Eslom, born in Uganda in 1994, had an adolescence marked by trauma: His mother died with he was 13; at age 15, he suffered a serious injury to his arm. He disappeared for a few months afterward, cutting himself off from his community. When he returned, according to case reports, he was different: quick to anger, easily irritated, taking an unusually long time to calm down. He was more fearful, had a harder time sleeping. He pulled away from his old friends.
Eslom, according to the people who have studied his behavior, has post-traumatic stress disorder. He’s also a chimpanzee, one of several that scientists have pointed to as evidence that animals process trauma much like we do, with, in the worst cases, the same lingering long-term symptoms. “If animals can experience joy — and I don’t know anyone in their right mind who would say animals can’t experience joy — then they can experience the other side of the coin,” says Marc Bekoff, a professor emeritus of evolutionary biology at the University of Colorado, Boulder. Traumatic events aren’t limited to humans; neither, it seems, are the mental scars they can leave.
Not everyone who deals with trauma will suffer lasting effects. According to the Department of Veterans Affairs, around 60 percent of men and 50 percent of women will experience some kind of traumatic event over the course of their lifetimes, but just four percent and ten percent, respectively, will ever meet the threshold for PTSD. For obvious reasons, there are no similar statistics about other species. But as researchers focus more attention on animal emotions, they’re also gaining a greater understanding of the emotional and psychological problems that can plague animal minds.
In a 2011 study in the journal PLoS One, for example, a team of researchers compared published reports of apparently traumatized chimpanzees, like Elson, against the Diagnostic and Statistical Manual of Mental Disorders’ diagnostic criteria for PTSD. The animals varied in their traumatic experiences — some had been separated from their families, or socially isolated, or been the subject of invasive lab experiments — but they showed striking similarities in their behavior, exhibiting signs of anxiety and depression much like humans with the disorder. They picked fights, or had trouble paying attention to any one thing, or had extreme reactions to touch.
“It seems that animal mental illness can be triggered by many of the same factors that unleash mental illness in humans,” Shreya Dasgupta wrote for the BBC last year. “That includes the loss of family or companions, loss of freedom, stress, trauma, and abuse.” It also includes war, a human activity with repercussions that extend beyond our species; there’s a significant body of research, for example, on war dogs who return home with new psychological baggage. Walter Burghardt Jr., the chief of behavior medicine at Lackland Air Force Base’s Military Working Dog Hospital, in Texas, told the Los Angeles Times in 2012 that an estimated ten percent of U.S. military dogs sent to Iraq and Afghanistan develop “canine PTSD.”
“This is something that does not get better without intervention,” he said. “They’re essentially broken.” Other researchers have noted that some civilian dogs show similar behavior after surviving abuse, natural disaster, attacks from other dogs, or even severe thunderstorms.
Thus far, animal PTSD has been studied mostly in captive or domesticated animals — primarily because it’s easier to keep tabs on animals’ behavior and symptoms in these settings — but there’s a small body of research investigating how trauma plays out in the wild.
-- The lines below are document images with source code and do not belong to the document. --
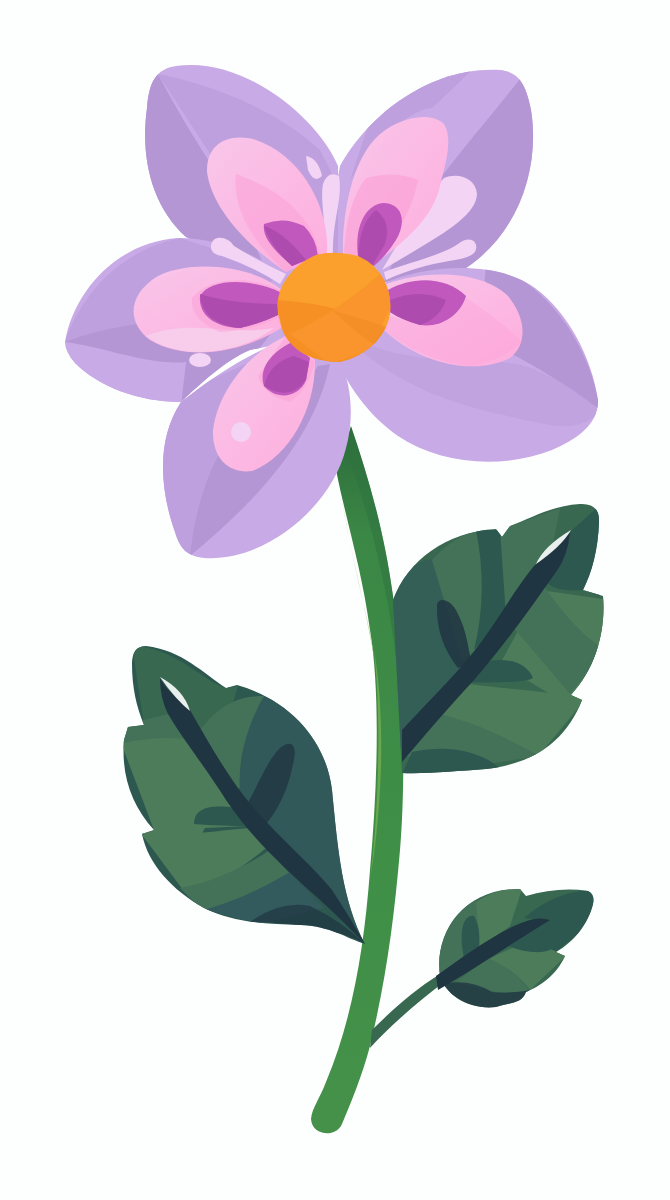
<!DOCTYPE html>
<html lang="en">
<head>
<meta charset="utf-8">
<title>Purple flower</title>
<style>
:root {
  --paper: #fdfefe;
  --petal-light: #c8aae6;
  --petal-mid: #bea0de;
  --petal-dark: #b496d4;
  --pink: #fcb8e2;
  --pink-pale: #f8cdec;
  --pink-deep: #fc9fd8;
  --magenta: #c158bd;
  --magenta-dark: #ad4bae;
  --dew: #f3d4f4;
  --orange: #fba02c;
  --orange-deep: #f58a22;
  --leaf: #386850;
  --leaf-light: #4d7c5b;
  --leaf-mid: #437258;
  --leaf-dark: #2d5850;
  --leaf-blue: #335a5c;
  --vein: #203542;
}
html, body { margin: 0; width: 670px; height: 1200px; overflow: hidden; background: var(--paper); }
svg { display: block; }
.petal-light { fill: var(--petal-light); }
.petal-mid { fill: var(--petal-mid); }
.petal-dark { fill: var(--petal-dark); }
.pink { fill: url(#pink-fade); }
.pink-pale { fill: var(--pink-pale); }
.pink-deep { fill: var(--pink-deep); }
.magenta { fill: var(--magenta); }
.magenta-dark { fill: var(--magenta-dark); }
.dew { fill: var(--dew); }
.leaf { fill: var(--leaf); }
.leaf-light { fill: var(--leaf-light); }
.leaf-mid { fill: var(--leaf-mid); }
.leaf-dark { fill: var(--leaf-dark); }
.leaf-blue { fill: var(--leaf-blue); }
.vein { fill: var(--vein); }
.glint { fill: #e9efec; }
</style>
</head>
<body>
<svg width="670" height="1200" viewBox="0 0 670 1200" role="img" aria-label="Purple flower with pink inner petals, an orange centre and three green leaves">
  <defs>
    <linearGradient id="stem-fade" x1="0" y1="0" x2="0" y2="1">
      <stop offset="0" stop-color="#2c6b3a"/>
      <stop offset=".15" stop-color="#3b8746"/>
      <stop offset=".6" stop-color="#3f8f47"/>
      <stop offset="1" stop-color="#45914a"/>
    </linearGradient>
    <linearGradient id="pink-fade" x1="0" y1="0" x2="1" y2="1">
      <stop offset="0" stop-color="#f9c6ea"/>
      <stop offset="1" stop-color="#feaedd"/>
    </linearGradient>
    <clipPath id="petal-top-left-clip"><path id="petal-top-left" d="M338 166C318 118 244 56 176 66C156 69 149 82 147 108C140 158 152 206 186 237L290 285L338 260Z"/></clipPath>
    <clipPath id="petal-top-right-clip"><path id="petal-top-right" d="M340 166C366 118 428 66 500 70C520 72 526 86 531 110C540 166 520 232 466 268L340 290L330 220Z"/></clipPath>
    <clipPath id="petal-right-clip"><path id="petal-right" d="M380 285C430 262 500 262 535 288C568 312 592 358 598 400C599 424 576 440 552 450C500 470 440 464 398 436C372 418 350 390 337 360Z"/></clipPath>
    <clipPath id="petal-bottom-clip"><path id="petal-bottom" d="M181 402C210 380 250 350 290 340L340 362C352 384 354 420 346 448C332 506 266 562 204 558C186 556 180 548 175 532C160 490 156 440 181 402Z"/></clipPath>
    <clipPath id="petal-left-clip"><path id="petal-left" d="M65 342C74 290 118 242 178 238C220 238 262 256 290 280L300 340L250 350C226 360 200 384 181 402C138 402 98 386 75 363Q65 352 65 342Z"/></clipPath>
    <clipPath id="leaf-right-clip"><path id="leaf-right-shape" d="M393 600C408 560 446 532 496 529L502 537L510 526C532 518 550 506 580 504Q600 503 599 522C598 550 592 572 583 590L603 596C606 630 596 668 571 695L582 700C566 742 532 764 486 769C456 771 428 774 402 773Z"/></clipPath>
    <clipPath id="leaf-left-clip"><path id="leaf-left-shape" d="M132 664Q132 646 146 646C182 650 204 674 226 688L237 685C290 700 326 740 332 790C338 850 342 900 365 944C346 938 330 926 300 925C264 924 232 922 204 908C172 890 148 864 142 834L154 830C132 806 121 776 124 740L128 727L144 725C136 706 132 686 132 664Z"/></clipPath>
    <clipPath id="leaf-small-clip"><path id="leaf-small-shape" d="M440 976C434 932 464 888 520 889L526 896C546 890 568 888 588 891Q595 894 593 904C588 924 574 942 556 952L565 956C556 976 540 986 526 992C522 1004 508 1003 496 1007C470 1010 446 996 440 976Z"/></clipPath>
    <clipPath id="centre-clip"><path id="centre-shape" d="M316 255Q334 250 358 256Q376 264 384 280Q392 296 390 314Q388 328 376 342Q360 358 340 362Q320 362 304 354Q284 342 280 322Q274 304 282 286Q294 264 316 255Z"/></clipPath>
  </defs>

  <rect width="670" height="1200" fill="var(--paper)"/>

  <g id="stem">
    <path fill="url(#stem-fade)" d="M336 470L351 426C368 476 384 530 393 596C404 670 406 780 400 850C394 920 386 980 370 1046C362 1076 352 1100 342 1124C336 1138 312 1136 311 1119C312 1108 320 1098 326 1082C352 1020 364 950 370 870C378 780 380 690 370 630C362 570 346 520 336 470Z"/>
    <path fill="#a9c877" d="M342 500C350 550 362 590 375 662C370 622 358 590 342 500Z"/>
    <path fill="#69a84e" d="M374 650C382 720 378 820 370 880C382 810 386 720 374 650Z"/>
    <path fill="#2f7341" d="M351 428C368 476 384 530 393 596L402 740C400 660 386 560 346 450Z" opacity=".55"/>
  </g>

  <g id="leaf-right">
    <use href="#leaf-right-shape" class="leaf"/>
    <g clip-path="url(#leaf-right-clip)">
      <path class="leaf-blue" d="M380 610C400 570 420 556 440 560C460 600 466 640 460 680L400 750Z" opacity=".6"/>
      <path class="leaf-mid" d="M432 560Q460 530 480 532C486 570 484 610 478 648L462 660Z"/>
      <path class="leaf-dark" d="M476 530L500 530C506 560 506 590 506 616L474 650C484 610 484 570 476 530Z"/>
      <path class="leaf-mid" d="M500 530L560 508L550 560L506 616Z"/>
      <path class="leaf-light" d="M540 590L610 600V700H560L500 664Z"/>
      <path class="leaf-mid" d="M512 626L544 586C560 610 586 640 606 650L570 694Z"/>
      <path class="leaf-light" d="M470 684C510 690 550 690 585 700L540 754C510 766 480 730 440 715Z"/>
      <path class="leaf-mid" d="M440 714C480 724 510 740 540 756L480 765L404 756Z"/>
      <path class="leaf-dark" d="M402 774L412 752C450 744 480 752 500 768V780H402Z"/>
      <path class="leaf-dark" d="M570 532L600 505V596L583 590Q558 592 548 584Z"/>
      <path class="leaf-dark" d="M466 668C490 656 524 656 533 678Q524 684 460 682Z"/>
      <path class="vein" d="M437 604C440 596 452 600 458 614C468 634 468 650 472 664L458 668C444 650 436 630 437 604Z" opacity=".85"/>
      <path class="vein" d="M402 730C430 700 454 676 472 654C496 624 514 590 534 566Q556 548 570 532Q568 556 556 572C528 612 502 648 474 680C448 708 424 736 402 762Z"/>
      <path class="glint" d="M536 564Q544 546 571 530Q562 546 536 564Z"/>
    </g>
  </g>

  <g id="leaf-left">
    <use href="#leaf-left-shape" class="leaf-dark"/>
    <g clip-path="url(#leaf-left-clip)">
      <path class="leaf" d="M132 645C180 650 200 680 226 688L238 686L216 760L160 684L180 716L144 725Z"/>
      <path class="leaf-mid" d="M196 736C214 710 232 696 264 696C246 730 238 760 240 788L230 790Z"/>
      <path class="leaf-blue" d="M264 696C310 710 330 750 334 800C338 860 345 900 365 944L240 800C238 760 246 726 264 696Z" opacity=".75"/>
      <path class="leaf-light" d="M120 740C150 738 180 734 192 740L248 826L205 828L180 872L140 834L154 830Z"/>
      <path class="leaf-mid" d="M120 726L176 712L194 740C170 736 144 738 120 744Z"/>
      <path class="leaf-light" d="M140 832C180 838 220 830 250 828L266 848C240 870 210 888 186 894Z"/>
      <path class="leaf-mid" d="M180 888C214 882 246 866 270 850L290 874C264 890 230 902 204 912Z"/>
      <path class="leaf-blue" d="M204 910C240 900 270 884 290 872L324 908L260 924Z"/>
      <path class="leaf-dark" d="M194 824C194 808 210 804 236 808L252 826Q220 826 194 824Z"/>
      <path class="vein" d="M246 806C258 786 266 762 280 748C292 738 298 746 293 764C288 790 278 810 266 824Z" opacity=".8"/>
      <path class="vein" d="M160 678Q166 690 190 710C206 738 224 770 244 796C272 832 310 862 332 890Q348 914 365 944Q344 922 318 898C284 868 250 836 226 800C206 768 182 738 168 714Q160 698 160 678Z"/>
      <path class="vein" d="M250 922Q280 900 310 906Q340 920 365 944Q330 924 250 922Z" opacity=".7"/>
      <path class="glint" d="M160 677Q184 690 190 711Q176 700 160 677Z"/>
    </g>
  </g>

  <g id="leaf-small">
    <use href="#leaf-small-shape" class="leaf"/>
    <g clip-path="url(#leaf-small-clip)">
      <path class="leaf-mid" d="M436 976Q440 920 476 900L482 944L446 980Z"/>
      <path class="leaf-light" d="M476 902Q496 888 522 889L510 926L480 948Z"/>
      <path class="leaf-dark" d="M464 958C458 930 464 914 474 916Q482 930 478 952Z"/>
      <path class="leaf-dark" d="M524 918Q556 890 595 890V920L556 952L526 948Q548 934 540 920Z"/>
      <path class="leaf-light" d="M486 960L530 940L566 956L530 990Q512 966 486 960Z"/>
      <path class="leaf-mid" d="M456 982L488 958Q516 970 530 992L496 992Z"/>
      <path class="vein" d="M440 984Q470 978 492 992Q510 994 530 990L520 1012H450Z" opacity=".75"/>
      <path class="leaf-dark" d="M508 946Q536 918 552 924Q556 940 550 950Q534 956 508 946Z"/>
    </g>
    <path class="leaf" d="M372 1030C390 1012 414 990 440 974L444 982C420 1000 392 1024 370 1048Z"/>
    <path class="vein" d="M436 976C464 956 500 930 524 922Q538 916 550 920C520 938 480 966 438 990Z"/>
  </g>

  <g id="outer-petals">
    <use href="#petal-top-right" class="petal-light"/>
    <g clip-path="url(#petal-top-right-clip)">
      <path class="petal-dark" d="M522 76C492 116 460 150 420 206L380 290H480L545 200V76Z"/>
      <path class="petal-mid" d="M370 120Q410 72 474 68Q456 86 432 108Q400 110 350 180Z"/>
    </g>
    <use href="#petal-top-left" class="petal-light"/>
    <g clip-path="url(#petal-top-left-clip)">
      <path class="petal-dark" d="M158 74C184 124 214 170 236 200L270 280L140 240V70Z"/>
      <path class="petal-mid" d="M158 74C200 82 270 104 320 150L340 190V260L290 250L214 160Z"/>
    </g>
    <use href="#petal-right" class="petal-light"/>
    <g clip-path="url(#petal-right-clip)">
      <path class="petal-dark" d="M486 264C540 276 590 340 600 410C560 380 510 350 480 340Z"/>
      <path class="petal-mid" d="M360 340C420 372 500 350 540 372Q580 390 600 412Q580 432 544 424C480 410 420 400 360 350Z" opacity=".65"/>
    </g>
    <use href="#petal-left" class="petal-light"/>
    <g clip-path="url(#petal-left-clip)">
      <path class="petal-mid" d="M65 342C80 296 120 250 180 238L280 270L250 310L130 326Z"/>
      <path class="petal-dark" d="M65 342C96 330 124 326 150 322L290 310L250 360L181 402C136 380 104 356 65 342Z"/>
      <path class="petal-light" d="M65 342C100 346 150 366 186 362L181 406L90 400Z"/>
    </g>
    <use href="#petal-bottom" class="petal-light"/>
    <g clip-path="url(#petal-bottom-clip)">
      <path class="petal-mid" d="M160 402L300 340L230 440C216 480 204 520 190 556L160 540Z"/>
      <path class="petal-dark" d="M190 556C194 516 206 474 222 450L256 456L318 366L330 364C316 430 270 490 190 556Z"/>
    </g>
  </g>

  <g id="dew-drops" class="dew">
    <path d="M211 246C212 234 228 236 234 246Q260 262 286 274L280 284Q256 268 222 256Q210 254 211 246Z"/>
    <path d="M306 156Q318 158 322 176Q314 184 308 170Z"/>
    <path d="M323 184Q328 170 339 176C343 200 332 220 333 256L326 254C326 226 320 200 323 184Z"/>
    <path d="M384 272C410 262 440 256 458 244C470 234 480 242 475 252C464 264 440 256 386 280Z"/>
    <ellipse cx="200" cy="360" rx="11" ry="7"/>
  </g>

  <g id="inner-petals">
    <path class="dew" d="M400 240C420 224 432 190 444 178C458 172 476 178 477 194C476 216 444 234 382 270Z"/>
    <path class="pink" d="M343 254C342 214 352 164 374 140C394 118 430 110 444 124C454 140 444 168 440 186C432 220 404 242 372 266Z"/>
    <path class="pink-deep" d="M344 252C346 220 352 196 366 178Q396 170 418 180Q410 222 372 266Z" opacity=".6"/>
    <path class="magenta" d="M358 256C354 226 366 204 384 203C404 204 406 224 396 240Q386 256 374 266Z"/>
    <path class="magenta-dark" d="M358 256Q360 222 376 210Q392 222 385 244L372 266Z"/>

    <path class="pink" d="M286 272C250 248 212 210 207 172C206 144 228 132 256 140C298 154 330 204 327 254Z"/>
    <path class="pink-deep" d="M286 272C250 240 232 206 236 174C270 186 312 210 320 256Z" opacity=".5"/>
    <path class="magenta" d="M292 266C274 250 262 238 264 224Q284 216 304 226Q316 238 318 256Z"/>
    <path class="magenta-dark" d="M292 266Q270 246 264 226Q284 232 306 260Z"/>

    <path class="pink" d="M282 290C250 264 190 260 158 276C128 294 126 322 150 340C190 364 250 350 284 326Z"/>
    <path class="pink-pale" d="M146 336C190 318 230 336 274 328C240 354 180 362 146 336Z"/>
    <path class="pink-deep" d="M280 290C250 276 210 276 192 298Q190 320 220 332Q256 330 282 316Z" opacity=".5"/>
    <path class="magenta" d="M280 292C250 278 210 278 200 296C198 318 220 328 240 328Q264 322 280 314Z"/>
    <path class="magenta-dark" d="M200 294Q230 304 280 304V314Q260 324 240 328Q202 324 200 294Z"/>

    <path class="pink" d="M386 284C430 268 484 272 508 296C526 318 528 344 510 358C474 376 420 364 384 330Z"/>
    <path class="pink-deep" d="M390 316C420 326 446 316 466 298Q500 320 522 342Q500 362 470 366Q420 360 384 330Z" opacity=".35"/>
    <path class="magenta" d="M388 290C412 276 446 276 466 296C460 316 440 328 420 325Q402 320 390 312Z"/>
    <path class="magenta-dark" d="M390 300Q420 288 446 300Q440 318 420 325Q402 320 390 312Z"/>

    <path class="pink" d="M286 336C250 352 218 390 213 430C212 460 230 474 252 471C288 458 316 410 315 360Z"/>
    <path class="pink-deep" d="M258 376Q264 396 290 402Q308 390 315 362L286 336Z" opacity=".5"/>
    <path class="magenta" d="M292 342C272 352 258 368 264 386C278 402 300 396 306 380L310 358Z"/>
    <path class="magenta-dark" d="M264 386Q270 362 294 356L309 362L306 380Q290 402 264 386Z"/>
    <circle cx="241" cy="432" r="10" class="dew"/>
  </g>

  <g id="centre">
    <use href="#centre-shape" fill="var(--orange)"/>
    <g clip-path="url(#centre-clip)">
      <path fill="var(--orange-deep)" d="M276 300Q310 302 340 310L392 332L370 364H290Z" opacity=".75"/>
      <path fill="#f9952c" d="M290 334Q340 310 382 272L394 300L370 350L330 364Z"/>
      <path fill="#f28e25" d="M332 310L392 328L376 346Q352 330 332 310Z" opacity=".7"/>
    </g>
  </g>
</svg>
</body>
</html>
A study of baboons published earlier this year, for example, found that the effects of childhood trauma — things like losing a parent, or having to compete for food — persist into adulthood, worsening the animals’ health and even shortening their lives.
A 2013 study in Frontiers in Zoology found evidence for a similar phenomenon in elephants, reporting that traumatic events from years and even decades earlier appeared to have a long-lasting negative effect.The study authors followed a group of young elephants at South Africa’s Pilanesberg National Park who had been relocated from Kruger National Park, the site of a mass elephant culling over several decades in the later part of the 20th century. The animals showed strange reactions when the researchers played a series of elephant sounds — they ran away from familiar calls, and showed signs of confusion at unfamiliar ones (the typical response to such calls is for elephants to group together as a defensive measure).
“Long-lived species such as elephants, cetaceans, and non-human primates naturally exist in complex societies where behavior and fitness is strongly affected by social relationships,” the authors wrote. “These critical facets of social living are often compromised in wild populations subject to human disruption, and missing in the majority of captive environments. Of particular concern, given the longevity of such species, is that the marked effects of these disruptions persist in the long term.”
In more controlled settings, though, a handful of cases have shown that therapeutic techniques can ease an animal’s symptoms: One of the other chimpanzees in Elsom’s study, for example, showed some progress with other chimpanzees after interacting with caregivers, letting them groom and tickle him. And Bekoff has worked with an elephant sanctuary, he says, where caregivers work to emotionally rehabilitate traumatized elephants — caregivers cycle through to provide 24/7 “constant contact, love, touch,” he says — before releasing them back into the wild. Human intervention can traumatize animals, in other words, but it can help them heal, too — and as we learn more about the emotional lives of other species, we’re also learning more about how to set them right.